*Exercise description:* How many separate lines in this material contain the string "ellipse"? Respond with the number alone.

************

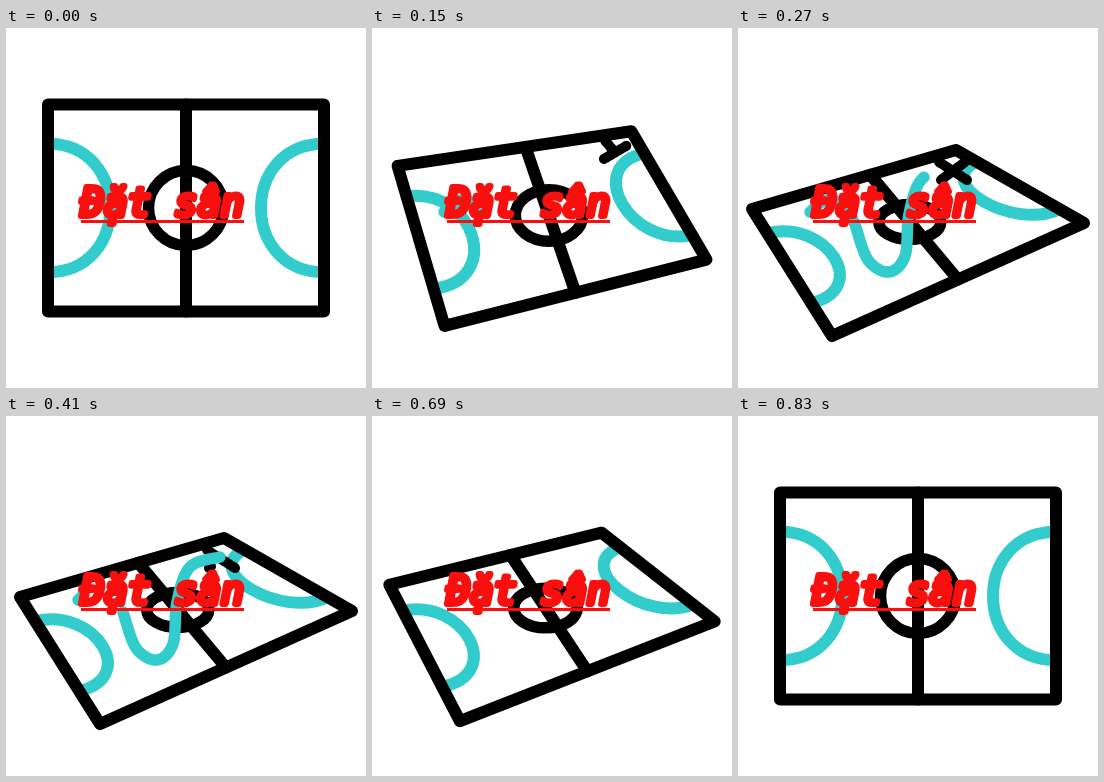
Write an HTML page with a canvas that moves like this. It is 360 by 360 pixels and loops after 0.88 s.

```html
<!DOCTYPE html>
<html lang="vi">
<head>
<meta charset="utf-8">
<title>Đặt sân</title>
<style>
html, body { margin: 0; width: 100%; height: 100%; overflow: hidden; background: #fff; }
canvas { display: block; width: 360px; height: 360px; }
</style>
</head>
<body>
<canvas id="stage" width="360" height="360"></canvas>
<script>
const ctx = document.getElementById('stage').getContext('2d');
const LOOP = 880, STEP = 20, FIRST = 70, LAST = 830;
const TEAL = '#33cccc', BLACK = '#000', RED = '#fa0f0f';
const CENTER = 180, HALF_W = 138, HALF_H = 103.5;

const ramp = (t, a, b) => Math.min(1, Math.max(0, (t - a) / (b - a)));
const sine = x => (1 - Math.cos(Math.PI * x)) / 2;
const easeOut = x => 1 - (1 - x) ** 2;
const mix = (a, b, u) => a.map((v, i) => v + (b[i] - v) * u);
const add = (a, b, k = 1) => a.map((v, i) => v + b[i] * k);

// Catmull-Rom curve through a few points, as a dense point list.
function spline(points, steps = 24) {
  const dense = [points[0]];
  const near = i => points[Math.min(points.length - 1, Math.max(0, i))];
  for (let i = 0; i + 1 < points.length; i++) {
    const [a, b, c, d] = [-1, 0, 1, 2].map(k => near(i + k));
    for (let s = 1; s <= steps; s++) {
      const u = s / steps;
      dense.push(b.map((v, k) => v + u / 2 * (c[k] - a[k] +
        u * (2 * a[k] - 5 * v + 4 * c[k] - d[k] + u * (3 * (v - c[k]) + d[k] - a[k])))));
    }
  }
  return dense;
}

const hook = spline([[72, 184], [88, 172], [106, 178], [117, 196]]);
const route = spline([[117, 196], [130, 232], [151, 244], [167, 228], [171, 186], [184, 151], [214, 141]]);

function stroke(color, width, path) {
  ctx.strokeStyle = color;
  ctx.lineWidth = width;
  ctx.beginPath();
  path();
  ctx.stroke();
}

function line(color, width, points) {
  stroke(color, width, () => points.forEach(p => ctx.lineTo(...p)));
}

function trimmed(color, width, points, from, to) {
  const last = points.length - 1;
  if (to > from) line(color, width, points.slice(Math.round(from * last), Math.round(to * last) + 1));
}

// An arc leaves a side of the court, swings inwards by push and returns.
function sideArc(a, b, start, end, push) {
  const from = mix(a, b, start), to = mix(a, b, end);
  stroke(TEAL, 12, () => {
    ctx.moveTo(...from);
    ctx.bezierCurveTo(...add(from, push), ...add(to, push), ...to);
  });
}

function drawCourt(tilt) {
  const corner = (sx, sy, tilted) =>
    mix([CENTER + sx * HALF_W, CENTER + sy * HALF_H], tilted, tilt);
  const topLeft = corner(-1, -1, [14, 181]), topRight = corner(1, -1, [218, 122]);
  const bottomRight = corner(1, 1, [346, 195]), bottomLeft = corner(-1, 1, [94, 308]);

  sideArc(topLeft, bottomLeft, 0.19, 0.81 - 0.07 * tilt, mix([83, 0], [60, -14], tilt));
  sideArc(topRight, bottomRight, 0.19 - 0.03 * tilt, 0.81, mix([-84, 0], [-45, 22], tilt));

  const top = mix(topLeft, topRight, 0.5 + 0.08 * tilt);
  const bottom = mix(bottomLeft, bottomRight, 0.5);
  line(BLACK, 12, [top, bottom]);
  stroke(BLACK, 12, () => {
    [topLeft, topRight, bottomRight, bottomLeft].forEach(p => ctx.lineTo(...p));
    ctx.closePath();
  });
  const [x, y] = mix(top, bottom, 0.5 - 0.05 * tilt);
  stroke(BLACK, 11.5, () =>
    ctx.ellipse(x, y, 37.5 - 6.5 * tilt, 37.5 - 20 * tilt, 0, 0, 2 * Math.PI));
}

function drawTactics(t, tilt) {
  const center = mix([283, 98], [215, 143], tilt);
  const cross = (arm, amount) =>
    trimmed(BLACK, 10, spline([add(center, arm, -1), add(center, arm)]), 0, amount);
  cross(mix([10, -3], [12, -9], tilt), ramp(t, 88, 122) - ramp(t, 340, 420));
  cross(mix([4, 15], [14, 9], tilt), ramp(t, 130, 180) - ramp(t, 430, 500));
  trimmed(TEAL, 11.5, hook, 0, ramp(t, 120, 165) - ramp(t, 320, 420));
  trimmed(TEAL, 11.5, route, sine(ramp(t, 548, 690)), easeOut(ramp(t, 160, 340)));
}

function drawLabel() {
  ctx.font = 'italic 38.7px "DejaVu Sans Mono", monospace';
  ctx.fillStyle = ctx.strokeStyle = RED;
  ctx.lineWidth = 6;
  ctx.fillText('Đặt sân', 75, 188);
  ctx.strokeText('Đặt sân', 75, 188);
  ctx.fillRect(75, 192, 163, 3);
}

function draw(now) {
  const time = now % LOOP;
  const t = time < FIRST ? 0 : Math.min(LAST, FIRST + Math.floor((time - FIRST) / STEP) * STEP);
  const tilt = sine(ramp(t, 60, 222)) - sine(ramp(t, 650, LAST));
  ctx.fillStyle = '#fff';
  ctx.fillRect(0, 0, 360, 360);
  ctx.lineCap = ctx.lineJoin = 'round';
  drawCourt(tilt);
  drawTactics(t, tilt);
  drawLabel();
}

const begin = performance.now();
function tick() {
  draw(performance.now() - begin);
  requestAnimationFrame(tick);
}
tick();
</script>
</body>
</html>
```
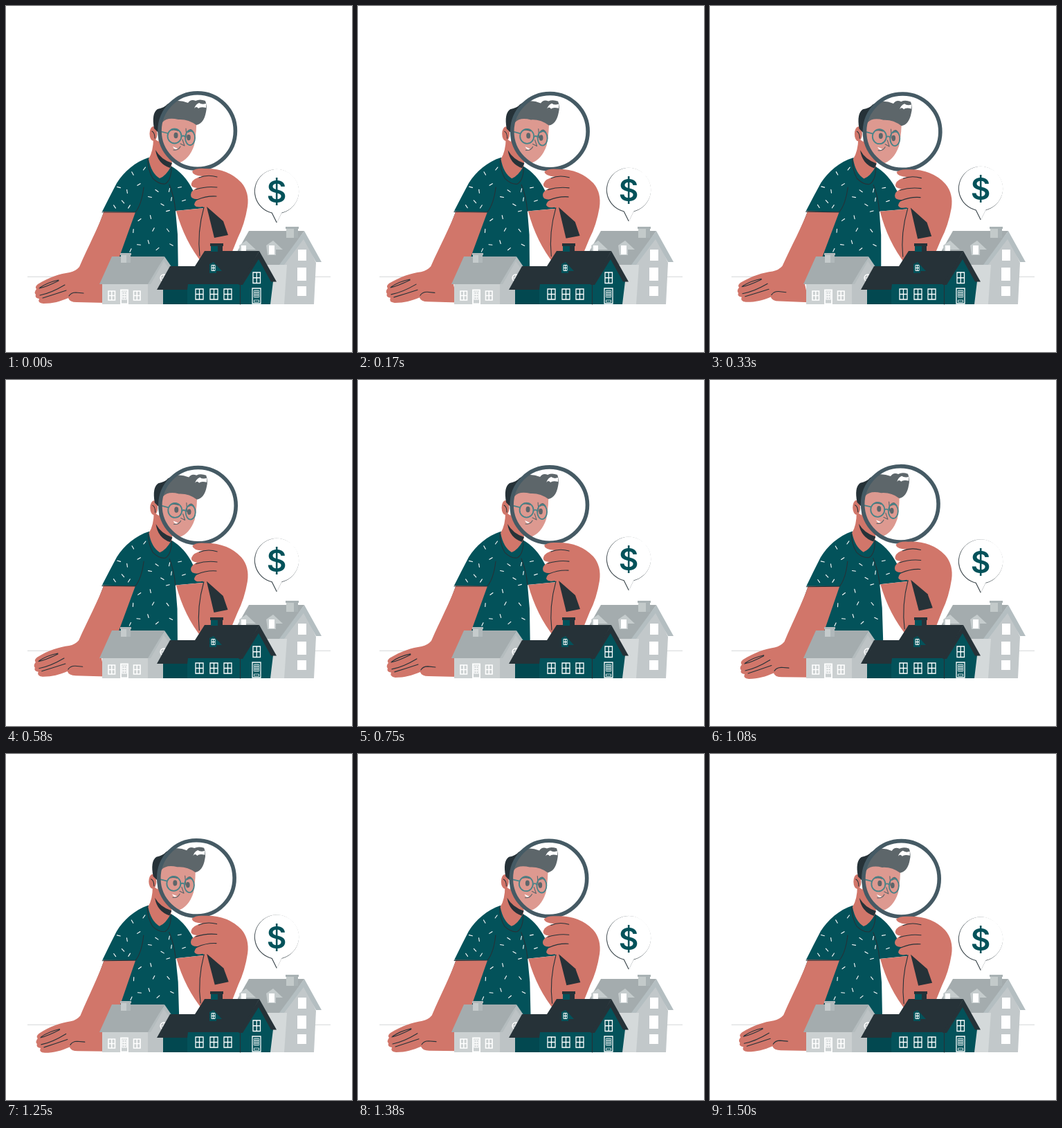
An HTML page for the animation above (1540 ms loop, 500 px wide and 500 px high).

```html
<!DOCTYPE html>
<html lang="en">
<head>
<meta charset="utf-8">
<style>
  html, body { margin: 0; width: 100%; height: 100%; overflow: hidden; background: #fff; }
  svg { display: block; width: 100vw; height: 100vh; }
  .skin { fill: #d1766a; }
  .teal { fill: #03525a; }
  .dark { fill: #263238; }
  .roof { fill: #a4acae; }
  .ink { fill: none; stroke: #263238; stroke-width: 1.1; stroke-linecap: round; stroke-linejoin: round; }
  .dollar { font: 600 44px Inter, sans-serif; text-anchor: middle; }
</style>
</head>
<body>
<svg viewBox="0 0 500 500">
  <defs>
    <path id="balloon" d="M384 299A31.7 31.7 0 1 1 398 299L391 313Z"/>
  </defs>
  <path d="M31 391.3H469" stroke="#c9cdcf" stroke-width=".8"/>

  <g id="person">
    <path class="dark" d="M142 296L136 312 128 331 141 311Z"/>
    <!-- resting arm -->
    <path class="skin" d="M142 296C133 321 120 345 106 377Q101 383 92 385C78 387 62 392 46 402Q41 406 44 409Q40 414 43 417Q41 422 48 423Q45 429 54 430C68 430 78 427 90 422Q92 428 102 428L145 429 139 403Q155 385 165 362L188 297Z"/>
    <path class="ink" d="M49 407Q61 399 76 396M49 418Q65 415 85 403M53 422Q69 417 87 411M91 419Q94 414 101 414L112 415M48 408Q58 406 76 397"/>
    <!-- shirt -->
    <path class="teal" d="M206 219C187 225 170 240 160 256Q150 275 139 297L187 298 164 362 164 390H249L248 330 245 296 287 292 270 266Q258 242 238 231Z"/>
    <path class="ink" d="M199 262Q196 287 187 298H139M236 258Q243 275 245 296" stroke-width=".8"/>
    <g id="specks" stroke="#fff" stroke-width="1.1" stroke-linecap="round"/>
    <!-- neck and head -->
    <path class="skin" d="M213 191Q213 210 206 221Q210 242 222 249Q231 246 239 231L242 210Z"/>
    <path class="dark" d="M216 208Q224 222 240 227L237 234Q219 228 216 208Z"/>
    <path class="ink" d="M205 221Q205 237 212 249Q221 258 230 257Q239 252 239 232"/>
    <path class="skin" d="M222 160H275Q276 180 272 201Q265 222 249 227Q229 224 220 203Z"/>
    <ellipse class="skin" cx="213" cy="184.500" rx="5.500" ry="10.500"/>
    <path class="ink" d="M211 181Q215 183 215 191" stroke-width=".7"/>
    <path class="dark" d="M214 177Q210 155 219 149Q229 147 233 142Q246 133 263 140Q267 134 274 137Q280 134 288 137Q291 145 289 153Q286 170 275 172Q263 163 249 164Q233 160 226 168Q222 174 220 183Z"/>
    <path fill="#fff" d="M272 148Q274 142 279 140Q283 143 289 141L289 147Q281 145 278 148Q275 144 272 148Z"/>
    <path class="dark" d="M236 181Q241 174 250 179L249 181Q242 178 236 181ZM262 181Q267 174 272 183Q267 180 263 183Z"/>
    <ellipse class="dark" cx="245.500" cy="187" rx="3" ry="4.200"/>
    <ellipse class="dark" cx="264" cy="190" rx="2.800" ry="4.200"/>
    <path class="ink" d="M260 177L261 190M255 193L258 202 252 199M242 208Q249 209 252 203" stroke-width="1.200"/>
    <path fill="#fff" d="M241 203L248 206Q244 209 241 203Z"/>
    <g fill="none" stroke="#0b5960" stroke-width="1.800">
      <ellipse cx="243.500" cy="188" rx="10" ry="10.500"/>
      <ellipse cx="266" cy="190.500" rx="7" ry="10.500"/>
      <path d="M222 181L234 184M253 189Q256 186 259 189"/>
    </g>
    <!-- magnifier and hand -->
    <circle cx="276.700" cy="180.500" r="54.700" fill="#fff" fill-opacity=".25" stroke="#455a64" stroke-width="5.600"/>
    <path class="skin" d="M246 296L287 292 284 290Q274 292 272 287Q273 281 279 279Q267 280 267 273Q267 267 276 263Q266 262 268 256Q270 249 284 246Q270 245 269 239Q274 234 287 235Q320 234 340 255Q352 269 349 290Q345 315 335 335L320 372H284Q258 340 246 296Z"/>
    <path class="dark" d="M290 290L314 311 321 331 301 335Z"/>
    <path class="ink" d="M305 247Q291 243 279 248M305 262Q290 260 274 265M304 275Q290 274 276 280M286 291Q276 327 280 361"/>
  </g>

  <g id="bubble">
    <use href="#balloon" fill="#263238" stroke="#263238" stroke-width=".6"/>
    <use href="#balloon" fill="#fff" transform="translate(.6 -.5)"/>
    <text class="teal dollar" x="391" y="284.500">$</text>
  </g>

  <g id="backHouse">
    <path fill="#d8dadb" d="M345 352H400V431H345Z"/>
    <path fill="#c2c8ca" d="M382 374H397L430 332 448 371 445 431H382Z"/>
    <path fill="#d4d9da" d="M382 374H406L402 431H382Z"/>
    <path class="roof" d="M351 325H431L397 374H366L334 355Z"/>
    <path fill="#b4bec1" d="M431 325L456 370H448L430 337 402 374H395Z"/>
    <path fill="#c3caca" d="M405 319H422V335H405Z"/>
    <path fill="#a9b2b4" d="M416 322H422V335H416ZM404 319H423V322H404Z"/>
    <path fill="#c5cccd" d="M337 346L347 339 361 352H347V355H338ZM376 346L386 339 400 352H390V360H378Z"/>
    <path fill="#fff" d="M340 346H347V354H340ZM380 346H388V359H380ZM422 352H434V368H422ZM421 378H434V397H421ZM421 405H434V419H421Z"/>
  </g>

  <g id="leftHouse">
    <path fill="#cbd0d1" d="M139 400H207V431H139Z"/>
    <path fill="#bdc3c5" d="M205 402L228 366 245 392V431H205Z"/>
    <path class="roof" d="M153 362H229L207 402H135Z"/>
    <path fill="#b4bcbe" d="M229 362L244 384H239L228 369 209 402H205Z"/>
    <path fill="#c5cbcc" d="M166 357H180V371H166Z"/>
    <path fill="#b0b8ba" d="M174 360H180V371H174ZM165 357H181V360H165Z"/>
    <circle cx="228" cy="393" r="5" fill="none" stroke="#fff" stroke-width="1.300"/>
    <path d="M223 393H233M228 388V398" stroke="#fff"/>
  </g>

  <g id="mainHouse">
    <path fill="#024850" d="M227 405H264V431H227Z"/>
    <path class="teal" d="M262 400H340V431H262ZM338 402L366 358 386 398 382 431H338Z"/>
    <path class="dark" d="M237 376H273L287 354H366L339 402H263L262 410H218Z"/>
    <path class="dark" d="M366 354L391 398.500H383L365 366 342 403H336Z"/>
    <path class="ink" d="M338.500 403V431" stroke-width=".8"/>
    <path class="teal" d="M296 345H313V355H296Z"/>
    <path class="dark" d="M295 343H314V347H295ZM306 345H313V355H306Z"/>
    <path class="teal" d="M294 373L300 370 312 383H304V386H294Z"/>
  </g>
  <g id="windows" fill="none" stroke="#fff"/>
</svg>
<script>
  const LOOP = 1540;
  const $ = id => document.getElementById(id);

  // Framed pane grid, optionally filled
  function pane(x, y, w, h, cols, rows, line = 1.3) {
    let d = `M${x} ${y}h${w}v${h}h${-w}z`;
    for (let i = 1; i < cols; i++) d += `M${x + w * i / cols} ${y}v${h}`;
    for (let i = 1; i < rows; i++) d += `M${x} ${y + h * i / rows}h${w}`;
    return `<path d="${d}" stroke-width="${line}"/>`;
  }
  $('windows').innerHTML =
    [274, 295, 315].map(x => pane(x, 409, 11, 15, 2, 2)).join('') +
    pane(357, 385, 10.5, 15.5, 2, 2) + pane(297, 374.5, 5, 8, 2, 2, 1) +
    pane(356, 408, 12, 22, 1, 1) + pane(358.5, 411, 7, 10, 3, 3, 0.8) +
    pane(358.5, 425, 7, 3, 1, 1, 0.8) +
    [148, 184.5].map(x => pane(x, 412, 9.5, 13, 2, 2, 1.6)).join('') +
    pane(166, 410.5, 10, 20, 1, 1, 1.8) + pane(168, 413, 6, 11, 2, 3, 1.2);

  const specks = [
    [183, 242], [200, 235], [163, 262], [175, 268], [192, 258], [218, 267], [236, 266],
    [251, 262], [157, 290], [178, 290], [208, 276], [209, 305], [193, 309], [226, 287],
    [239, 279], [234, 296], [234, 324], [213, 323], [192, 345], [206, 341], [219, 351],
    [239, 345], [184, 325], [257, 281], [169, 283], [180, 353]
  ];
  $('specks').innerHTML = specks.map(([x, y], i) =>
    `<path d="M-2.5 0H2.5" transform="translate(${x} ${y}) rotate(${i * 67 + 60})"/>`).join('');

  function draw(now) {
    const p = now % LOOP / LOOP;
    const sway = p < 0.25 ? 4 * p : p < 0.75 ? 2 - 4 * p : 4 * p - 4;
    const lift = 9.5 * (1 - Math.abs(1 - 2 * p));
    $('person').setAttribute('transform', `rotate(${sway} 196 277)`);
    $('bubble').setAttribute('transform', `translate(0 ${-lift})`);
    requestAnimationFrame(draw);
  }
  draw(performance.now());
</script>
</body>
</html>
```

************

*Your response:* 6